• [Exercise directions]: Copy out the data word for word, without any of its pictures.

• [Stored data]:
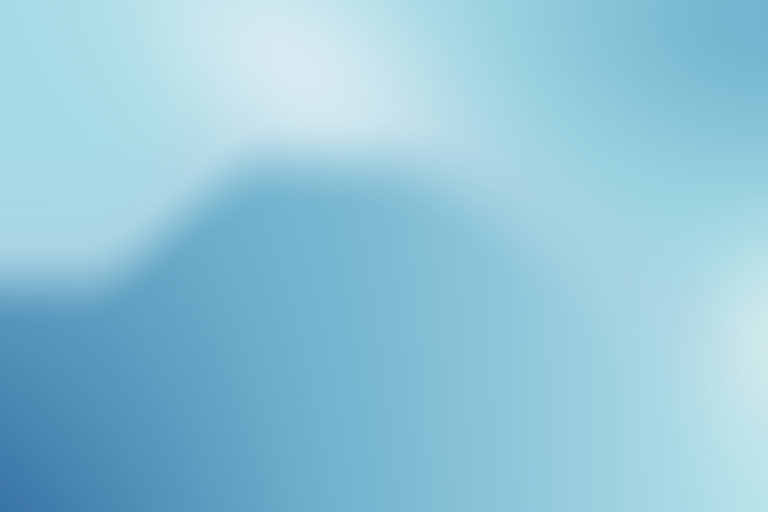
Write a WebGL 1 fragment shader that draws this background.

```glsl
precision highp float;
// Soft blue backdrop: a pale, hazy sky layer rolls over a deep blue layer.
// Each layer is a smooth gradient with Gaussian glows, and a wide
// feathered mask along a curved horizon blends the two.

uniform vec2 u_resolution;

const vec3 NAVY  = vec3(0.22, 0.45, 0.65);
const vec3 AZURE = vec3(0.43, 0.69, 0.80);
const vec3 MINT  = vec3(0.72, 0.89, 0.92);
const vec3 AQUA  = vec3(0.65, 0.86, 0.90);
const vec3 HAZE  = vec3(0.67, 0.83, 0.89);
const vec3 STEEL = vec3(0.45, 0.71, 0.81);
const vec3 CLOUD = vec3(0.84, 0.92, 0.945);
const vec3 PEARL = vec3(0.84, 0.93, 0.93);

// Elliptical Gaussian falloff, 1 at its centre
float glow(vec2 p, vec2 center, vec2 radius) {
    vec2 d = (p - center) / radius;
    return exp(-dot(d, d));
}

// Three-colour ramp, with its middle stop at 0.45 and its end at 1.1
vec3 ramp(float t, vec3 first, vec3 middle, vec3 last) {
    vec3 c = mix(first, middle, clamp(t / 0.45, 0.0, 1.0));
    return mix(c, last, clamp((t - 0.45) / 0.65, 0.0, 1.0));
}

// Height of the horizon: a low left shelf, a crest, then a long descent
float horizon(float x) {
    return 0.45 + 0.23 * smoothstep(0.10, 0.36, x)
                - 0.50 * smoothstep(0.48, 1.10, x);
}

// Deep layer, brightening to the right and upwards at the left
vec3 deepLayer(vec2 p) {
    float side = 1.0 - p.x;
    float tone = 1.1 * p.x + 0.65 * p.y * side * side * side;
    return ramp(tone, NAVY, AZURE, MINT);
}

// Sky layer: haze near the horizon, a dark corner and a slanted cloud glow
vec3 skyLayer(vec2 p, float height) {
    vec3 c = mix(HAZE, AQUA, smoothstep(0.0, 0.3, height));
    c = mix(c, STEEL, glow(p, vec2(1.02, 0.97), vec2(0.33, 0.32)));
    vec2 slanted = vec2(p.x + 0.35 * (p.y - 0.87), p.y);
    return mix(c, CLOUD, glow(slanted, vec2(0.385, 0.87), vec2(0.18, 0.27)));
}

void main() {
    vec2 p = gl_FragCoord.xy / u_resolution;
    float height = p.y - horizon(p.x);

    // The feather widens towards the right
    float feather = mix(0.09, 0.16, smoothstep(0.4, 0.9, p.x));
    float mask = smoothstep(-feather, feather, height);
    vec3 color = mix(deepLayer(p), skyLayer(p, height), mask);

    // Pearly light entering at the right edge
    color = mix(color, PEARL, 0.9 * glow(p, vec2(1.02, 0.33), vec2(0.10, 0.20)));
    gl_FragColor = vec4(color, 1.0);
}
```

• [Written answer]:
Write a WebGL 1 fragment shader that draws this background.

```glsl
precision highp float;
// Soft blue backdrop: a pale, hazy sky layer rolls over a deep blue layer.
// Each layer is a smooth gradient with Gaussian glows, and a wide
// feathered mask along a curved horizon blends the two.

uniform vec2 u_resolution;

const vec3 NAVY  = vec3(0.22, 0.45, 0.65);
const vec3 AZURE = vec3(0.43, 0.69, 0.80);
const vec3 MINT  = vec3(0.72, 0.89, 0.92);
const vec3 AQUA  = vec3(0.65, 0.86, 0.90);
const vec3 HAZE  = vec3(0.67, 0.83, 0.89);
const vec3 STEEL = vec3(0.45, 0.71, 0.81);
const vec3 CLOUD = vec3(0.84, 0.92, 0.945);
const vec3 PEARL = vec3(0.84, 0.93, 0.93);

// Elliptical Gaussian falloff, 1 at its centre
float glow(vec2 p, vec2 center, vec2 radius) {
    vec2 d = (p - center) / radius;
    return exp(-dot(d, d));
}

// Three-colour ramp, with its middle stop at 0.45 and its end at 1.1
vec3 ramp(float t, vec3 first, vec3 middle, vec3 last) {
    vec3 c = mix(first, middle, clamp(t / 0.45, 0.0, 1.0));
    return mix(c, last, clamp((t - 0.45) / 0.65, 0.0, 1.0));
}

// Height of the horizon: a low left shelf, a crest, then a long descent
float horizon(float x) {
    return 0.45 + 0.23 * smoothstep(0.10, 0.36, x)
                - 0.50 * smoothstep(0.48, 1.10, x);
}

// Deep layer, brightening to the right and upwards at the left
vec3 deepLayer(vec2 p) {
    float side = 1.0 - p.x;
    float tone = 1.1 * p.x + 0.65 * p.y * side * side * side;
    return ramp(tone, NAVY, AZURE, MINT);
}

// Sky layer: haze near the horizon, a dark corner and a slanted cloud glow
vec3 skyLayer(vec2 p, float height) {
    vec3 c = mix(HAZE, AQUA, smoothstep(0.0, 0.3, height));
    c = mix(c, STEEL, glow(p, vec2(1.02, 0.97), vec2(0.33, 0.32)));
    vec2 slanted = vec2(p.x + 0.35 * (p.y - 0.87), p.y);
    return mix(c, CLOUD, glow(slanted, vec2(0.385, 0.87), vec2(0.18, 0.27)));
}

void main() {
    vec2 p = gl_FragCoord.xy / u_resolution;
    float height = p.y - horizon(p.x);

    // The feather widens towards the right
    float feather = mix(0.09, 0.16, smoothstep(0.4, 0.9, p.x));
    float mask = smoothstep(-feather, feather, height);
    vec3 color = mix(deepLayer(p), skyLayer(p, height), mask);

    // Pearly light entering at the right edge
    color = mix(color, PEARL, 0.9 * glow(p, vec2(1.02, 0.33), vec2(0.10, 0.20)));
    gl_FragColor = vec4(color, 1.0);
}
```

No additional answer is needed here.